_DESCRIPTION OF THE TASK_
Every line of the data below that holds the string "keys" needs to be reported.

_GIVEN ENTRIES_
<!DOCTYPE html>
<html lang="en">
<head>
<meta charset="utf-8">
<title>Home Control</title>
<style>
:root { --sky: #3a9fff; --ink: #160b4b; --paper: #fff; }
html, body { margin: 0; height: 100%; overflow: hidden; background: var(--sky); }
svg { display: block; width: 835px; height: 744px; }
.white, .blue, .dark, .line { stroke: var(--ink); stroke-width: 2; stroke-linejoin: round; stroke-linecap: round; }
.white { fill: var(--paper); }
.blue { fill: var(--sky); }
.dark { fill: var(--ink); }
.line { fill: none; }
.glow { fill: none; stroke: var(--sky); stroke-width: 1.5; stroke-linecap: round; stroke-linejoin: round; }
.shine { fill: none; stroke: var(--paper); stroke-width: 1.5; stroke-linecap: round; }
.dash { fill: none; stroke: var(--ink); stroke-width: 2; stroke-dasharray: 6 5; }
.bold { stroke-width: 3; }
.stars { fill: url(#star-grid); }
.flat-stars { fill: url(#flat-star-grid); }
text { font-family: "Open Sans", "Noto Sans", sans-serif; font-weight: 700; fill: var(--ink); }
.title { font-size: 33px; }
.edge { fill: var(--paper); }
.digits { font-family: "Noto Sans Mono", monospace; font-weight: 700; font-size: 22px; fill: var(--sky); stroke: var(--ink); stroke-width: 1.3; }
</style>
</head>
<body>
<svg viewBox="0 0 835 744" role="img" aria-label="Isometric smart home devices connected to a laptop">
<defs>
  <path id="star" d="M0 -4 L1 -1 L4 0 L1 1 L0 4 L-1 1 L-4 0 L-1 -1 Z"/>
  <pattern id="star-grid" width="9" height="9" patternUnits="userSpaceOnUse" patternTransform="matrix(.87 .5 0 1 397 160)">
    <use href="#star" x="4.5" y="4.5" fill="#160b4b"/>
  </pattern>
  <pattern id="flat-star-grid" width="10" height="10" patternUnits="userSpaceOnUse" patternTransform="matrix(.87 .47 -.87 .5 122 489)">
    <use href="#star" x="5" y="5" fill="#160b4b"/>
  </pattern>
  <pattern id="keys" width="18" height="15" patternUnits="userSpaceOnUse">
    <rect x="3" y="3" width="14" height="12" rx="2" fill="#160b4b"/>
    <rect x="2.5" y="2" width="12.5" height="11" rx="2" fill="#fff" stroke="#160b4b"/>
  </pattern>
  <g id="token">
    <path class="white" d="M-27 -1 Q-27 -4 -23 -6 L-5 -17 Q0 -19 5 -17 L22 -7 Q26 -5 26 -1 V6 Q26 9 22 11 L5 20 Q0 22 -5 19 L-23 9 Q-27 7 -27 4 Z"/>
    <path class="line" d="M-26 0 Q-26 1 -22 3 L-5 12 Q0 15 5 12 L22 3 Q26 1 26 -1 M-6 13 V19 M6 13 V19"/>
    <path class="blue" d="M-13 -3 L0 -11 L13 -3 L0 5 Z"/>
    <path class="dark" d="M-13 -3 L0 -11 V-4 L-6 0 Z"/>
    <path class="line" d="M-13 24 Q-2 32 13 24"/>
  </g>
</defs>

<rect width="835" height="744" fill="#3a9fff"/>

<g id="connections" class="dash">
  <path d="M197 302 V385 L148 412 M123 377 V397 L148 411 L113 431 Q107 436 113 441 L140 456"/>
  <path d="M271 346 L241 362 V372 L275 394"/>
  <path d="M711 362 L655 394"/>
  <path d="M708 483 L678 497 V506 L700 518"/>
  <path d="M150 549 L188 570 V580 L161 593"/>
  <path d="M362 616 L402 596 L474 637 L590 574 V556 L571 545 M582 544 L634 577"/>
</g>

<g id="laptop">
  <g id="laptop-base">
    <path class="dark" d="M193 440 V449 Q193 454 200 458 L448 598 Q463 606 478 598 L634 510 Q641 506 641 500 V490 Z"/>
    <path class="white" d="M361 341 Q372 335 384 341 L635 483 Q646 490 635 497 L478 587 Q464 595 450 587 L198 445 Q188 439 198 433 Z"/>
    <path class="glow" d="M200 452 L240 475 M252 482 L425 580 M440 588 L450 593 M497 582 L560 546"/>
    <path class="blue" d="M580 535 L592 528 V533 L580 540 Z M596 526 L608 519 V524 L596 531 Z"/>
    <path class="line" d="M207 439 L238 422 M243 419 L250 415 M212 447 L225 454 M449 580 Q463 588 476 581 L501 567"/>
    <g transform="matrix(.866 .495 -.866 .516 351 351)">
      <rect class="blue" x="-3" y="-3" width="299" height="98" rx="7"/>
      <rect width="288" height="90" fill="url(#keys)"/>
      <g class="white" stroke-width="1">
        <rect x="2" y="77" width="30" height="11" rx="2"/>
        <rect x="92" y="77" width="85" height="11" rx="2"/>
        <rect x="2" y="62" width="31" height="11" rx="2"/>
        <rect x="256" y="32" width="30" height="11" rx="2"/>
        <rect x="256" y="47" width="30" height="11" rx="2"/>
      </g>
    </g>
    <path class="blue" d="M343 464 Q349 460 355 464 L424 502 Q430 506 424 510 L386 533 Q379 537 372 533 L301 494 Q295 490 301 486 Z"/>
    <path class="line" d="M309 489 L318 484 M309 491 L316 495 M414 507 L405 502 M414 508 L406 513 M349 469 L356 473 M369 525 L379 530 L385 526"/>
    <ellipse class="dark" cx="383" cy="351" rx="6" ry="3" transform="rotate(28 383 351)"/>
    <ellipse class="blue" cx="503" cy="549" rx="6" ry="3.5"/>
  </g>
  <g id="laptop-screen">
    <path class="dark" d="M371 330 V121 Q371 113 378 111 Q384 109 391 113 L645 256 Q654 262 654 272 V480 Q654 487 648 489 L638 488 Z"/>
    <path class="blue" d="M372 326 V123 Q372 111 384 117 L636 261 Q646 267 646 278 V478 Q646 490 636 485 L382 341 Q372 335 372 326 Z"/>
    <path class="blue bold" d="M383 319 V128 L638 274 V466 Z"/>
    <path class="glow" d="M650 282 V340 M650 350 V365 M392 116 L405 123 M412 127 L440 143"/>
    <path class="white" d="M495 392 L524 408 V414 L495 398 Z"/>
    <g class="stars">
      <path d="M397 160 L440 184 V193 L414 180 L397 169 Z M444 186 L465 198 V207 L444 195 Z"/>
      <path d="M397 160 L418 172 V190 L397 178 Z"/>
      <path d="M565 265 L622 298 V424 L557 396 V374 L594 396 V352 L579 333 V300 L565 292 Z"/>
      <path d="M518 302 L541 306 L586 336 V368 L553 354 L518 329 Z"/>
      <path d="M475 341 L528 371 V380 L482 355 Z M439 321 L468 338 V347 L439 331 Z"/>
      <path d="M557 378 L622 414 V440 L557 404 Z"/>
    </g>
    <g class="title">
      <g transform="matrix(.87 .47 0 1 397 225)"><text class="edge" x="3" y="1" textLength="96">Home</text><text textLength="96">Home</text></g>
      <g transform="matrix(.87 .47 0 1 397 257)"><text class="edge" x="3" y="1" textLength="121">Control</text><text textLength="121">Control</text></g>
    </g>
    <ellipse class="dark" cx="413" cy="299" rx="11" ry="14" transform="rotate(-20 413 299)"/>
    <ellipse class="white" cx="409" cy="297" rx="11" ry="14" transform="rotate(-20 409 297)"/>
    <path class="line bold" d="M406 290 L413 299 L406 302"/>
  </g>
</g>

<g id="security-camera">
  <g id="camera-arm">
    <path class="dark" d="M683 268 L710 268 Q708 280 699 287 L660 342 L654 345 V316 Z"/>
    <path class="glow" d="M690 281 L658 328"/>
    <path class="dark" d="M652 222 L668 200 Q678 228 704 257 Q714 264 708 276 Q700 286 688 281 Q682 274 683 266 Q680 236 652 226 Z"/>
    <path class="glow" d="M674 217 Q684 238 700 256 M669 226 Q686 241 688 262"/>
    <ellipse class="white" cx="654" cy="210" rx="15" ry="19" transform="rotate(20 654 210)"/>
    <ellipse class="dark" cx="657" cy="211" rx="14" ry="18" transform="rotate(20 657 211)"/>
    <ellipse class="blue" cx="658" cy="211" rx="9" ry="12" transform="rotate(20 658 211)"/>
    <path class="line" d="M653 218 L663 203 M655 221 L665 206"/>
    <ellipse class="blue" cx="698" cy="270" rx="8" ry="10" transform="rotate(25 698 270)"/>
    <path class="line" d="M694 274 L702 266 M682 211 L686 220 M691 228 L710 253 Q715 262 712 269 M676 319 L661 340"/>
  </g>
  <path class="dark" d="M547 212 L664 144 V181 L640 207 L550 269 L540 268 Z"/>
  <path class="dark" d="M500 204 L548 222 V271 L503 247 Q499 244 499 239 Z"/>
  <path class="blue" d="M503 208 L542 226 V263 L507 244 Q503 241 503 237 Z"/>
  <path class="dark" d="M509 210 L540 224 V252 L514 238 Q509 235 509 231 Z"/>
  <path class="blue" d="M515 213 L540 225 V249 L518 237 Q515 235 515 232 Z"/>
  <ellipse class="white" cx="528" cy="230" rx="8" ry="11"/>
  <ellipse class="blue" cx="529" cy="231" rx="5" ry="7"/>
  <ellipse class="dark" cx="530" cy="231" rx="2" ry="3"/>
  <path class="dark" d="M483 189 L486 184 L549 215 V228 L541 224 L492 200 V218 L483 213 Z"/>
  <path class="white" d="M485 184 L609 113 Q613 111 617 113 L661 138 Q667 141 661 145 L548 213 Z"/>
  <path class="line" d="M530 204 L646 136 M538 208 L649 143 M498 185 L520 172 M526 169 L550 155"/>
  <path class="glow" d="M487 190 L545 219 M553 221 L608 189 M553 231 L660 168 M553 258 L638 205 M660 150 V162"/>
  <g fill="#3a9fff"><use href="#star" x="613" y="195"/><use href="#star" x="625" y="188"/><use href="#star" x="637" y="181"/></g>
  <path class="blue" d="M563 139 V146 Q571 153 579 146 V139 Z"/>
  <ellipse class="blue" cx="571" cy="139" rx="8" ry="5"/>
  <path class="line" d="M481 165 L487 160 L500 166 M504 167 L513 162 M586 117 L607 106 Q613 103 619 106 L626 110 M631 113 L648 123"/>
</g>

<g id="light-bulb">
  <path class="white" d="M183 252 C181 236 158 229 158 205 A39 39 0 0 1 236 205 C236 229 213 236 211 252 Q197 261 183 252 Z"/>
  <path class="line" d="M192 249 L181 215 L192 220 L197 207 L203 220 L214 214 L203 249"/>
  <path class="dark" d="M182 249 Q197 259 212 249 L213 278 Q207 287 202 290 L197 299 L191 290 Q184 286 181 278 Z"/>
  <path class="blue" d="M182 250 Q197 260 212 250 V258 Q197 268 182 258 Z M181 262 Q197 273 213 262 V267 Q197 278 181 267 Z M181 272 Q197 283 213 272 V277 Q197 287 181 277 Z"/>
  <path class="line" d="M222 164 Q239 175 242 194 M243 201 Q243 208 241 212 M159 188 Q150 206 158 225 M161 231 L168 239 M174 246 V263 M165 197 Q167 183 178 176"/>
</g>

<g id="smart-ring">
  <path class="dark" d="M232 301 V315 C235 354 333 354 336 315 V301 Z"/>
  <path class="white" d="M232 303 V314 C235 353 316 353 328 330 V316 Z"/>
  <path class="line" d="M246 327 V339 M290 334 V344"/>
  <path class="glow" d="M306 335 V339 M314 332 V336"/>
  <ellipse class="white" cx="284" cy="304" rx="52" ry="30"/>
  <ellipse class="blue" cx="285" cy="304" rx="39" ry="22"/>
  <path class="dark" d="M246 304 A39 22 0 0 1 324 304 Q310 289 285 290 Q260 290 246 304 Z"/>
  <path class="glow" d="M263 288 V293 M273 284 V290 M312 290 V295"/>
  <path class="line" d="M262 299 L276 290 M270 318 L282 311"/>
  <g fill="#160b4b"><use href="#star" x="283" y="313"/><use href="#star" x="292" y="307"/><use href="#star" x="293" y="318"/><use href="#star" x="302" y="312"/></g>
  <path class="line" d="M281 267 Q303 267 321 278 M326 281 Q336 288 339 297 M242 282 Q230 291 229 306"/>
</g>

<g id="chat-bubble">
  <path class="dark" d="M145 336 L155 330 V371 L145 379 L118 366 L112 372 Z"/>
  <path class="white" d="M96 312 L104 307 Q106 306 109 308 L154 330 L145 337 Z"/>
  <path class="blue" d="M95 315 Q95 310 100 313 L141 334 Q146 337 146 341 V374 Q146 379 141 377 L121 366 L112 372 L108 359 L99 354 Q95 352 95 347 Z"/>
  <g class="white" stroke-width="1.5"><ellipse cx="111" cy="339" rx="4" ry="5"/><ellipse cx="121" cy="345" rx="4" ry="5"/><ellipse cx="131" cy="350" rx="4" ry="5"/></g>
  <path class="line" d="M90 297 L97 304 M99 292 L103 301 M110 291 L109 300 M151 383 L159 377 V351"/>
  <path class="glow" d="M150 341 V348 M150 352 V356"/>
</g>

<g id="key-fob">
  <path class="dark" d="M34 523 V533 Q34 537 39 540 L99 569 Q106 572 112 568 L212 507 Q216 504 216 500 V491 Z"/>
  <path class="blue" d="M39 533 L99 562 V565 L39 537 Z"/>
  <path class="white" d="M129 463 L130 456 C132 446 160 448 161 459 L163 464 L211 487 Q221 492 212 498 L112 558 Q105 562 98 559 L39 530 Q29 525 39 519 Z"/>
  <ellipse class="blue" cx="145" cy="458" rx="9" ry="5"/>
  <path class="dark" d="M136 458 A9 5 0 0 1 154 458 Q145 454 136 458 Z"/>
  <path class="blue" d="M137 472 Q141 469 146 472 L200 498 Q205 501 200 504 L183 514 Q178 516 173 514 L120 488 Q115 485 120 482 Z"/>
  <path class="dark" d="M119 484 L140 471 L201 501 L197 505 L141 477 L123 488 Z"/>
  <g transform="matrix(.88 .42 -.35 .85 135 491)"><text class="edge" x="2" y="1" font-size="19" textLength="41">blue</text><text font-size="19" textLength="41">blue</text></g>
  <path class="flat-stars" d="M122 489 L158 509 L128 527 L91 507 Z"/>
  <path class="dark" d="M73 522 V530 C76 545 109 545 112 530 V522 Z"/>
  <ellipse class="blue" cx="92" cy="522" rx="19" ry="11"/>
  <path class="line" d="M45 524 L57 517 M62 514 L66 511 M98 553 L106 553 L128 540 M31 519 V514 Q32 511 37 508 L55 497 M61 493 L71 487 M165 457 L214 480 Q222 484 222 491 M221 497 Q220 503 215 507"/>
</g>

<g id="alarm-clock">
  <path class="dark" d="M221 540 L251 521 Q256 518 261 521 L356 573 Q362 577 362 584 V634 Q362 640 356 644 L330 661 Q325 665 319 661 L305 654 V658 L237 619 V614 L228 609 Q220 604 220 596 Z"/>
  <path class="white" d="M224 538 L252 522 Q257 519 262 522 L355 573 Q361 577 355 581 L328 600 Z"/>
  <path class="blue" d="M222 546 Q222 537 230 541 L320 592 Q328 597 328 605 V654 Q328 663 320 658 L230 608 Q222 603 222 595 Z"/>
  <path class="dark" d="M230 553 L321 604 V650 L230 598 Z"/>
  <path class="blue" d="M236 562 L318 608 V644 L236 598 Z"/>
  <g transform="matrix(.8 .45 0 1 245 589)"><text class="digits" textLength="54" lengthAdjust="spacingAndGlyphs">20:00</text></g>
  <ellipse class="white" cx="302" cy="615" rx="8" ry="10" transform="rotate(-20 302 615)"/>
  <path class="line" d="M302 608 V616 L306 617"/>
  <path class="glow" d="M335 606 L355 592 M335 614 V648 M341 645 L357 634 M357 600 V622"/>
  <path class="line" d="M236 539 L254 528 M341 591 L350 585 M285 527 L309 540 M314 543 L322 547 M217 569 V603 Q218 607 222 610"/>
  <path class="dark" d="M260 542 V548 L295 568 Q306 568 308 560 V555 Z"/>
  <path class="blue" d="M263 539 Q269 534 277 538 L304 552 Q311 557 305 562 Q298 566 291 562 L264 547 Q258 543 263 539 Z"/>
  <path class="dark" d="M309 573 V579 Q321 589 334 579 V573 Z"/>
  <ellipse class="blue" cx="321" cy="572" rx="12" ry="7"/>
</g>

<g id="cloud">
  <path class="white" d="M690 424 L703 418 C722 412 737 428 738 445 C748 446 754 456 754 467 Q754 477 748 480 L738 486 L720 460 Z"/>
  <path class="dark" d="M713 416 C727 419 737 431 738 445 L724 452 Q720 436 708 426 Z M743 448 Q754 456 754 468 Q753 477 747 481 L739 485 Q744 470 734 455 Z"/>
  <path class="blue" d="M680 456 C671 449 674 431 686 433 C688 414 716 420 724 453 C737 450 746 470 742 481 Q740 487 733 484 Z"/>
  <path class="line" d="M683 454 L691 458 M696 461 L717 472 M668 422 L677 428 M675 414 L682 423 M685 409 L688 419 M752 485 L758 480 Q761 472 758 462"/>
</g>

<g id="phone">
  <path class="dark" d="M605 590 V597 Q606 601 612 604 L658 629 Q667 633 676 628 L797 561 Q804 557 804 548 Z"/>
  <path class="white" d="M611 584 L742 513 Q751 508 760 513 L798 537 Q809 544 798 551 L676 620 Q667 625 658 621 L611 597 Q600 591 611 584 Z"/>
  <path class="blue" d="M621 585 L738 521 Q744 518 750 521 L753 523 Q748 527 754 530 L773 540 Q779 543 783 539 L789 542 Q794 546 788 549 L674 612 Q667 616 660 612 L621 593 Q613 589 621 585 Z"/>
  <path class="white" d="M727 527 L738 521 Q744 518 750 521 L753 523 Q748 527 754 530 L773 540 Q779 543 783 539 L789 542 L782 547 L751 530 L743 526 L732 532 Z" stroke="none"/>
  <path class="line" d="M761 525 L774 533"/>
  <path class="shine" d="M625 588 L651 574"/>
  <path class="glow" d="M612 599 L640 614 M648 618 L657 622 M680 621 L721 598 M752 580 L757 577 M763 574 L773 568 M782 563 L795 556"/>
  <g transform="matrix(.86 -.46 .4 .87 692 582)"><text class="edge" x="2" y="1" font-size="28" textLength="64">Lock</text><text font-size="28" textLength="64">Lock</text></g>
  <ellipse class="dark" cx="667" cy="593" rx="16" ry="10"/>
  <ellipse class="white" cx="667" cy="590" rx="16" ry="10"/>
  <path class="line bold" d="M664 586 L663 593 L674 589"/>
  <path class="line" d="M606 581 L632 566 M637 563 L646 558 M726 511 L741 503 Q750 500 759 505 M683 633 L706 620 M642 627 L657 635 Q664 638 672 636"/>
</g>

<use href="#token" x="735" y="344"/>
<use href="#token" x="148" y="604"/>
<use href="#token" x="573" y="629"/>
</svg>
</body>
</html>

_ANSWER TO THE PROBLEM_
  <pattern id="keys" width="18" height="15" patternUnits="userSpaceOnUse">
      <rect width="288" height="90" fill="url(#keys)"/>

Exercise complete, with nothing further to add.